My task for this week was to solder the Wave Shield and then to test it with the SD card containing all .WAV files and the Arduino. My first step was to open the Wave Shield Kit package and check if all parts are there.
The kit contains the following components:
- SD card holder (surface mount);
- 3 IC chips;
- 1 voltage regulator;
- 1 thumbwheel potentiometer;
- 3 resistors;
- 6 ceramic capacitors;
- 3 electrolytic capacitors;
- stereo headphone jack with switches;
- 6-pin ICSP header;
- 36-pin male header;
- jumper wire;
All components where there, so I was ready to start soldering.
The first step was to solder the SD card to the PCB. It is the only surface mount component in this kit, and because the pins are very tiny and closely spaced, I had a bit of a hard time soldering them. Luckily the three rightmost pins (the thinnest ones) are not used, so I simply skipped them.
Next I added resistors and ceramic capacitors to the PCB. All these components are not polarized, so I didn’t have to worry about which way to place them on the board.
Then I populated the board with all the remaining components. When soldering the IC chips, I had to make sure that the notch in one end of the chip is lined up with the notch on the PCB’s silkscreen. Also, I had to watch the polarity of some components, like electrolytic capacitors. After an hour or so of soldering I was done.
Surprisingly, the hardest thing to solder were the header strips and the jumper wires. I broke the 36-pin header strip into 4 smaller pieces: 2 6-pin and 2 8-pin. Then I placed the headers into the female sockets on the board. The headers’ pins are much thinner than the sockets, so they kept sliding out. Also, I could’t bend the pins, because it would be much harder to put the shield on Arduino, if the pins are bended. So, finally I decided not to use the vise anymore, and soldered the headers on the table, using some finger acrobatics.

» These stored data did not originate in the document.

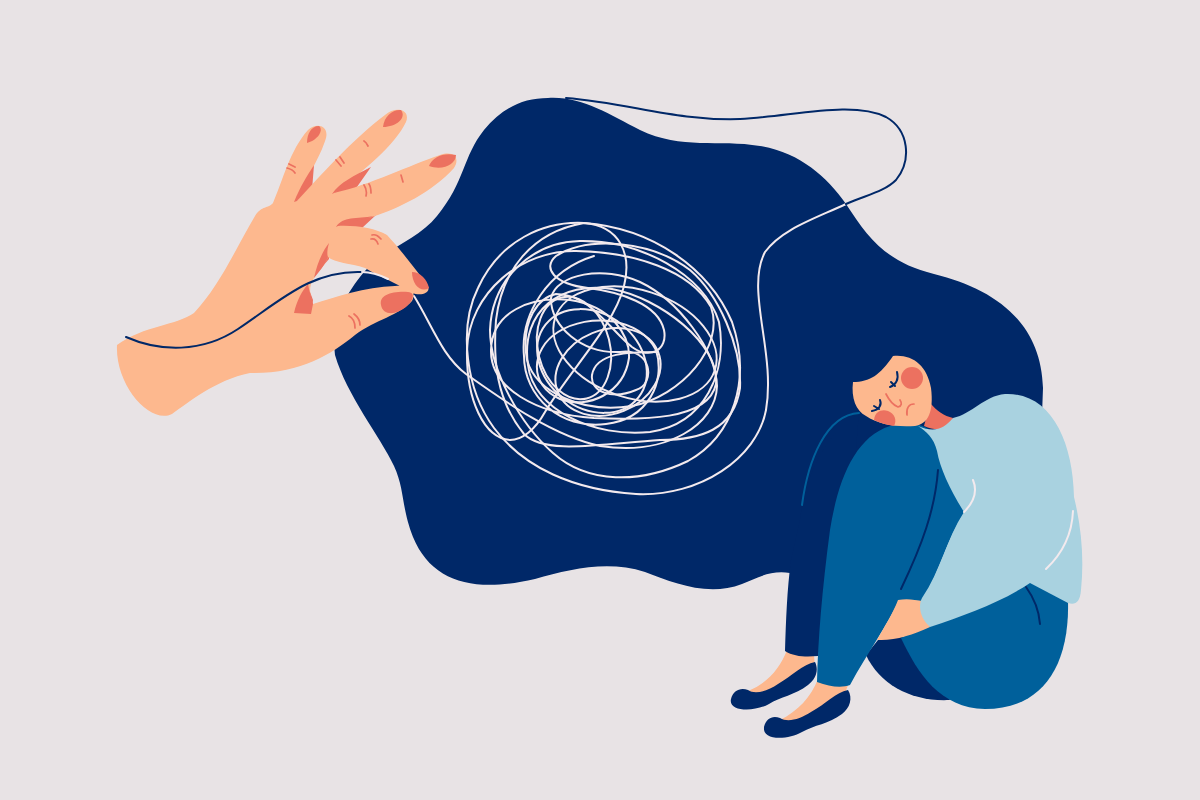
<!DOCTYPE html>
<html lang="en">
<head>
<meta charset="utf-8">
<title>Untangling thoughts</title>
<style>
:root {
  --paper: #e8e3e5;
  --navy: #002868;
  --denim: #00609b;
  --sweater: #a9d2e0;
  --skin: #fdb88e;
  --coral: #ec7160;
  --thread: #f3eaee;
}
html, body { margin: 0; height: 100%; overflow: hidden; background: var(--paper); }
svg { display: block; width: 1200px; height: 800px; }
.navy { fill: var(--navy); }
.denim { fill: var(--denim); }
.sweater { fill: var(--sweater); }
.skin { fill: var(--skin); }
.coral { fill: var(--coral); }
.line { fill: none; stroke-width: 2; stroke-linecap: round; stroke-linejoin: round; }
.ink { stroke: var(--navy); }
.pale { stroke: var(--thread); }
.crease { stroke: var(--coral); stroke-width: 1.7; }
.seam { stroke: var(--denim); }
</style>
</head>
<body>
<svg viewBox="0 0 1200 800" role="img" aria-label="A hand pulls a thread from a tangle inside the flowing hair of a sad seated woman">
  <rect width="1200" height="800" fill="var(--paper)"/>

  <path id="hair" class="navy" d="M548 98C582 96 608 114 640 130C682 150 718 139 760 146C800 153 826 176 846 204C868 238 886 262 934 274C995 289 1041 322 1043 388L1042 415L1000 470L860 600L790 573C770 570 757 578 742 584C708 597 674 583 645 572C608 560 570 569 535 579C475 593 432 583 413 537C401 506 405 490 394 466C380 436 347 396 335 355C331 322 344 296 364 272C384 249 418 240 437 216C465 182 463 156 484 130C502 108 523 98 548 98Z"/>

  <g id="tangle" class="line pale">
    <path d="M846 204C814 219 782 229 765 252C745 290 776 352 766 410C757 458 700 497 636 494C574 490 524 468 494 428C466 390 458 328 478 288C500 240 544 221 584 223C652 228 709 268 732 322C752 380 733 436 688 461C640 484 588 484 553 453C520 424 490 370 490 330C492 278 533 242 580 241C640 240 704 274 719 322C728 372 705 424 650 432C595 438 533 410 528 365C520 310 562 281 612 289C660 298 720 344 716 384C708 421 640 420 594 418C536 414 490 388 491 350C492 312 530 296 570 300C612 306 630 336 629 358C624 393 588 410 560 399C528 385 531 349 558 332C590 312 640 318 656 350C666 382 648 419 606 424C560 430 524 396 524 356C520 314 548 270 594 256"/>
    <path d="M414 296C432 325 442 356 466 374C500 398 552 436 600 446C668 456 716 424 717 386C716 350 678 300 640 282C604 265 556 274 551 298C550 326 582 354 620 352C652 347 656 384 636 390C612 400 590 392 592 375C596 352 630 352 658 352"/>
    <path d="M584 223C620 226 632 254 624 286C614 326 570 370 545 412C535 430 522 440 510 440C484 438 466 400 467 350C469 292 522 250 576 251C634 252 690 270 711 307C725 346 682 396 632 406C582 414 536 392 527 360C520 319 540 297 556 294C590 294 610 330 632 347C650 360 668 350 664 330C658 304 620 292 588 288C554 284 542 268 556 256C588 236 650 240 690 270C718 294 742 346 740 388C734 430 700 440 660 440C600 444 545 455 524 434C496 400 493 360 496 320C502 270 532 232 584 223"/>
    <ellipse cx="574" cy="348" rx="36" ry="52" transform="rotate(-14 574 348)"/>
    <ellipse cx="608" cy="372" rx="54" ry="42" transform="rotate(-22 608 372)"/>
    <ellipse cx="592" cy="361" rx="59" ry="47" transform="rotate(38 592 361)"/>
    <ellipse cx="635" cy="344" rx="84" ry="54" transform="rotate(18 635 344)"/>
  </g>
  <path id="loose-thread" class="line ink" d="M566 98C630 103 675 121 740 119C790 117 852 100 886 117C909 130 912 160 896 180C884 192 866 195 846 204"/>

  <g id="helping-hand">
    <path class="coral" d="M294 203L314 165L312 190ZM330 194L371 167L352 194ZM334 229C342 216 356 217 376 215L362 228ZM308 283C316 262 322 250 329 243L329 259ZM294 313C298 300 302 290 307 284L313 300L311 314Z"/>
    <path class="skin" d="M117 345C145 325 175 326 194 313C220 285 235 250 255 216C262 205 268 209 273 203C283 180 290 150 308 130C317 122 329 126 326 138C320 158 308 174 297 201C320 176 352 140 385 115C395 106 411 109 406 122C395 145 365 170 334 193C370 185 410 165 440 155C455 150 460 159 454 168C432 192 400 208 372 217C358 219 345 220 337 226C355 225 375 228 387 235C401 250 416 270 428 286C431 294 420 296 412 293C395 282 380 277 365 268C350 263 335 263 328 257C325 265 318 272 314 278C308 287 310 296 313 304C335 297 365 287 395 286C410 284 417 291 412 301C400 315 375 320 355 335C330 355 300 374 250 373C215 380 188 403 172 414C150 425 115 385 117 345Z"/>
    <g class="coral">
      <path d="M294 313C297 300 302 291 308 284C309 291 312 298 313 304L311 314Z"/>
      <path d="M314 278C317 264 322 252 329 243C327 250 327 255 328 257C325 265 319 272 314 278Z"/>
      <path d="M294 202C300 187 307 176 314 165C311 178 304 190 297 201Z"/>
      <path d="M332 194C340 182 354 176 371 167C359 177 345 188 334 193Z"/>
      <path d="M336 227C343 216 356 219 374 216C358 222 345 222 336 227Z"/>
      <path d="M307 143C307 134 311 126 319 126C324 130 318 140 307 143Z"/>
      <path d="M383 127C384 116 393 109 401 110C407 118 396 127 383 127Z"/>
      <path d="M429 166C432 157 444 152 456 155C456 164 443 171 429 166Z"/>
      <path d="M412 272C420 272 427 279 429 288C421 293 412 285 412 272Z"/>
      <path d="M381 305C379 295 392 291 408 292C417 293 412 302 406 307C396 315 383 316 381 305Z"/>
    </g>
    <path class="line crease" d="M287 168C291 169 293 170 295 173M289 164L295 167M336 160L341 166M340 157L344 163M364 141C366 142 367 144 368 146M364 185C366 188 367 192 366 196M369 184C371 187 371 190 371 193M401 175L403 182M372 235C376 234 378 236 381 239M371 239C375 238 377 241 378 244M349 316C353 318 355 322 355 328M354 314C358 317 360 321 360 325"/>
    <path class="line ink" d="M126 337C160 352 202 353 238 329C280 301 311 270 362 272"/>
    <path class="line pale" d="M362 272C372 272 380 275 388 279"/>
  </g>

  <g id="woman">
    <g id="legs">
      <path class="skin" d="M787 650L814 655L815 668L768 697L748 691C768 683 780 668 787 650ZM818 679L848 685L844 696L798 724L780 720C798 711 811 697 818 679Z"/>
      <path class="navy" d="M731 699C733 690 741 687 748 690C755 695 768 691 778 684C792 676 803 664 815 662C819 670 816 679 808 685C795 695 780 697 769 704C755 712 728 712 731 699Z"/>
      <path id="shoe" class="navy" d="M764 727C766 718 773 715 780 718C788 723 800 719 811 712C826 704 836 692 848 690C853 698 850 708 842 714C829 724 814 725 802 732C788 740 762 741 764 727Z"/>
      <path class="navy" d="M859 413C830 430 806 470 800 520L791 560C787 590 786 620 785 651C794 657 807 657 818 656L850 520Z"/>
      <path class="line seam" d="M859 413C826 415 808 460 802 505"/>
      <path class="navy" d="M866 655C880 685 912 702 950 700L935 665L902 636L878 640Z"/>
      <path class="denim" d="M901 638L930 622L1030 580L1068 600C1070 669 1040 709 985 709C940 708 918 674 901 638Z"/>
      <path class="denim" d="M890 426C855 437 838 480 830 530C822 590 818 640 817 682C830 687 842 688 850 685C868 652 888 624 899 600L922 601C941 570 946 540 965 512L940 440C928 423 910 421 890 426Z"/>
      <path class="line ink" d="M938 470C935 510 922 545 901 589M1026 587C1034 598 1039 610 1040 624"/>
    </g>
    <path id="resting-hand" class="skin" d="M898 600C908 598 915 600 922 601L930 627C912 635 895 641 877 640C885 626 893 613 898 600Z"/>
    <path id="neck" class="coral" d="M930 403C937 411 944 416 953 418C950 428 940 433 924 426Z"/>
    <path class="sweater" d="M953 418C972 414 984 396 1005 394C1050 392 1073 440 1074 497C1082 530 1084 560 1081 590C1080 603 1075 605 1068 603L1030 583C1000 603 965 615 930 627C922 620 917 608 922 598C941 570 946 540 964 512C950 490 940 468 937 451C934 438 926 431 918 426C934 433 944 429 953 418Z"/>
    <path class="line pale" d="M973 480C978 492 974 502 964 512M1073 511C1072 535 1063 553 1046 569"/>
    <g id="face">
      <path class="skin" d="M893 356C880 375 870 382 853 382C851 398 856 411 866 416C880 425 895 427 915 426C928 424 934 412 931 388C927 365 912 354 893 356Z"/>
      <circle class="coral" cx="912" cy="378" r="11"/>
      <path class="coral" d="M874 420C875 411 882 409 888 411C895 414 897 420 894 426C887 425 880 423 874 420Z"/>
      <path class="line ink" stroke-width="1.6" d="M890 387C896 385 899 379 897 372M872 411C879 410 882 405 880 400M895 386L891 382M879 409L874 406"/>
      <path class="line crease" d="M886 394C889 400 893 405 898 407C902 406 902 403 900 400M907 415C906 408 909 404 914 404"/>
    </g>
  </g>
</svg>
</body>
</html>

The last ‘hardware’ step was to add the speaker, which was really easy after the headers’ nightmare.
After I was done with the hardware, I proceeded to the software configuration.
The first step was to format the SD card for the FAT32 filesystem. Luckily when checking my SD card, I found out that it is already FAT32, so I just skipped this step.
Next I discovered that the Wave Shield is designed to play a very specific type of audio – 22kHz max, 16-bit, mono .WAV files. Since my files where 44kHz, they were not working. I had to convert all of them to a proper format. I decided to use iTunes, because it’s the easiest way to go, since all my files were already there.
I opened iTunes and went to Preferences →General →Import Settings. Then in the pop up window I choose WAV Encoder under the Import using menu, and Custom under Setting. This gave me another pop up window with the WAV Encoder settings, where I changed the sample rate to 22.050kHz, sample size to 16-bit and channels to Mono.
After clicking OK I went back to the main iTunes window, shift-selected all audio tracks needed, then right-clicked and choose Create WAV Version from the drop down menu. In two seconds I had all my files ready and simply dragged them into the SD card.
I inserted the SD card into the slot in the Wave Shield, then hooked up the shield to the Arduino, connected Arduino to the computer and opened the IDE. Next, I downloaded the WaveHC Library specially created for the Wave Shield, added it to the Arduino IDE, then opened the dapHC.pde sketch from the WaveHC Library Examples menu, compiled it and uploaded it to the board. This Digital Audio Player sketch plays every .WAV file it finds on the SD card in a loop. After uploading the sketch, I was immediately rewarded for all my work: the shield was doing exactly what it was supposed to be doing: playing audio.
The next step will be to integrate the IR sensor both into the circuit and into the code, so that it actuates the Wave Shield. After we figure out how to do this, we will be adding other actuators (servo motors and LEDs) one by one. Also, Jorge is figuring out how to make the rabbit jump a little bit, so if we have time, we’ll try this as well. Another issue is to find out how to make the shield to play music randomly (not in the loop). Frank is working on this, and I’m also playing with the code over the weekend, but unfortunately with no positive results. Also, we found out that the Wave Shield is not loud enough to scare somebody, so we are planning to use John’s amplifier (or maybe some smaller model) with the shield. But this step is optional, because the shield is working now, so we will use the amp only after making sure the entire Hell Bunny system is working properly.